Facebook is Losing its Teen Audience
During a murder investigation in an early season of CSI, the following exchange occurred.
When Facebook was first founded, you actually had to have a school email address in order to even set up a profile. They wanted to literally bring the college experience to the internet. After a while, Facebook realized that literally billions of people were out there who could visit their site. The trouble soon became that this cool little community for teenagers and young adults had blossomed into a network in which your Grandma wanted to be your friend. After all, isn’t Gram Gram a friend? The question became whether you wanted to see your pictures from the party last night or actually read your after party status.
The trouble is that it kind of puts a bad light on how proud Gram Gram was that you won a “Miss Christian Spirit” award as a senior in high school. Of course, the most commonly cited reasons for teens shying as away from Facebook is that there is just too much ‘drama’ and ‘negativity.’
Kids want a place to be kids without parents. Parents tend to want to think that they are a part of their children’s lives.
Parents don’t really want to know that their children’s lives may involve reminding them selves to take a birth control pill every morning or that they want to announce to ‘most’ of the world that their same-sex relationship is making them the happiest person in the world.
On the flip side, their children don’t want their parents to know that they secretly support President Obama or have a passionate belief in universal health care. They don’t want to talk about their views on abortion, their use of alcohol, or their generally lenient views on the subject of marijuana.
Parents want to get to know their children… as long as the children conform to everything that the parents believe that they raised. It does not really end. You can be in your twenties or thirties with a family of your own and your own parents are sometimes the hardest people in the world to talk to or admit anything too. Teens are now cleaning up their Facebook profiles and seeing themselves having friends in other communities.
So, teens are not updating their Facebook as much or even logging in as much. However, Facebook is a multi-billion dollar company. People are not leaving in droves like they were from MySpace. A Facebook profile on some level is practically universal now. Google Plus was an attempted challenge, but does not really come close. Facebook knows that teen and young adult years are few. The adult years, somewhat unfortunately, happen to last an awful lot longer. Is Facebook abandoning its core audience? The answer is simply and succinctly “Of course they are, what kind of moron do you think that they are?” However more appropriately, their original target audience has become adults, and still using the site. The next generation just isn’t embracing the site as much.
Did you know that there was once a television show on called Homeboys In Outer Space? The obvious question would be ‘Why?’ The answer is simple. When the network it was on (UPN) started out, it was only available in large urban areas. Programmers programmed to the community that they were in. There were a lot of ethnic shows on UPN at the time. As UPN expanded to smaller and more rural markets, you tended to see a lot more ‘Buffys’ on UPN. That is what tends to happen.

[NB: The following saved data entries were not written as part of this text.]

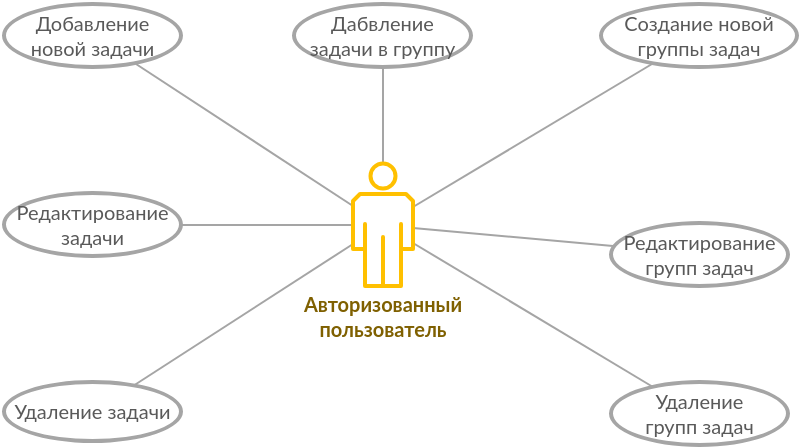
<!DOCTYPE html>
<html lang="ru">
<head>
<meta charset="utf-8">
<title>Диаграмма вариантов использования</title>
<style>
  :root {
    --paper: #ffffff;
    --outline: #a5a5a5;
    --label: #595959;
    --actor: #ffc000;
    --actor-label: #7f6000;
  }
  * { box-sizing: border-box; margin: 0; }
  html, body { width: 800px; height: 448px; overflow: hidden; background: var(--paper); }
  .diagram {
    position: relative;
    width: 800px;
    height: 448px;
    overflow: hidden;
    font: 20px/25px Lato, Carlito, "Open Sans", sans-serif;
    color: var(--label);
    text-align: center;
    white-space: nowrap;
  }
  .links, .actor-figure { position: absolute; left: 0; top: 0; }
  .links { stroke: var(--outline); stroke-width: 2; }
  .actor-figure { fill: none; stroke: var(--actor); stroke-width: 4; stroke-linejoin: round; stroke-linecap: round; }
  .use-case {
    position: absolute;
    display: flex;
    align-items: center;
    justify-content: center;
    width: 181px;
    height: 67px;
    border: 4px solid var(--outline);
    border-radius: 50%;
    background: var(--paper);
  }
  .add-task { left: 2px; top: 2px; }
  .add-to-group { left: 292px; top: 2px; }
  .create-group { left: 599px; top: 2px; width: 200px; }
  .edit-task { left: 2px; top: 191px; }
  .edit-group { left: 609px; top: 221px; }
  .delete-task { left: 2px; top: 380px; height: 63px; }
  .delete-group { left: 609px; top: 380px; }
  .actor-name {
    position: absolute;
    left: 283px;
    top: 292px;
    width: 200px;
    font-weight: 700;
    color: var(--actor-label);
  }
</style>
</head>
<body>
<main class="diagram">
  <svg class="links" width="800" height="448" viewBox="0 0 800 448" aria-hidden="true">
    <line x1="136" y1="64" x2="353" y2="206"/>
    <line x1="383" y1="66" x2="383" y2="163"/>
    <line x1="652" y1="64" x2="413" y2="207"/>
    <line x1="181" y1="225" x2="353" y2="225"/>
    <line x1="413" y1="228" x2="613" y2="246"/>
    <line x1="353" y1="244" x2="133" y2="386"/>
    <line x1="413" y1="243" x2="653" y2="387"/>
  </svg>

  <div class="use-case add-task"><p>Добавление<br>новой задачи</p></div>
  <div class="use-case add-to-group"><p>Дабвление<br>задачи в группу</p></div>
  <div class="use-case create-group"><p>Создание новой<br>группы задач</p></div>
  <div class="use-case edit-task"><p>Редактирование<br>задачи</p></div>
  <div class="use-case edit-group"><p>Редактирование<br>групп задач</p></div>
  <div class="use-case delete-task"><p>Удаление задачи</p></div>
  <div class="use-case delete-group"><p>Удаление<br>групп задач</p></div>

  <svg class="actor-figure" width="800" height="448" viewBox="0 0 800 448" role="img" aria-label="Фигура пользователя">
    <circle cx="383" cy="176" r="12.5"/>
    <path d="M365 249H353V201L360 194H406L413 201V249H401"/>
    <path d="M365 224V286H401V224M383 237V286"/>
  </svg>
  <p class="actor-name">Авторизованный<br>пользователь</p>
</main>
</body>
</html>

Facebook marketed to teens because teens were their only audience. Now, Facebook has a huge audience and does not have to cater to teens as much. Once teens are away from their peer group in their twenties, it is banked that they will come back to Facebook for the same reasons that other older people flock to it. Eventually, you reminisce about your partying days more than actually having your partying days. We will attempt to not scare you with a time period called your ‘thirties’ just yet.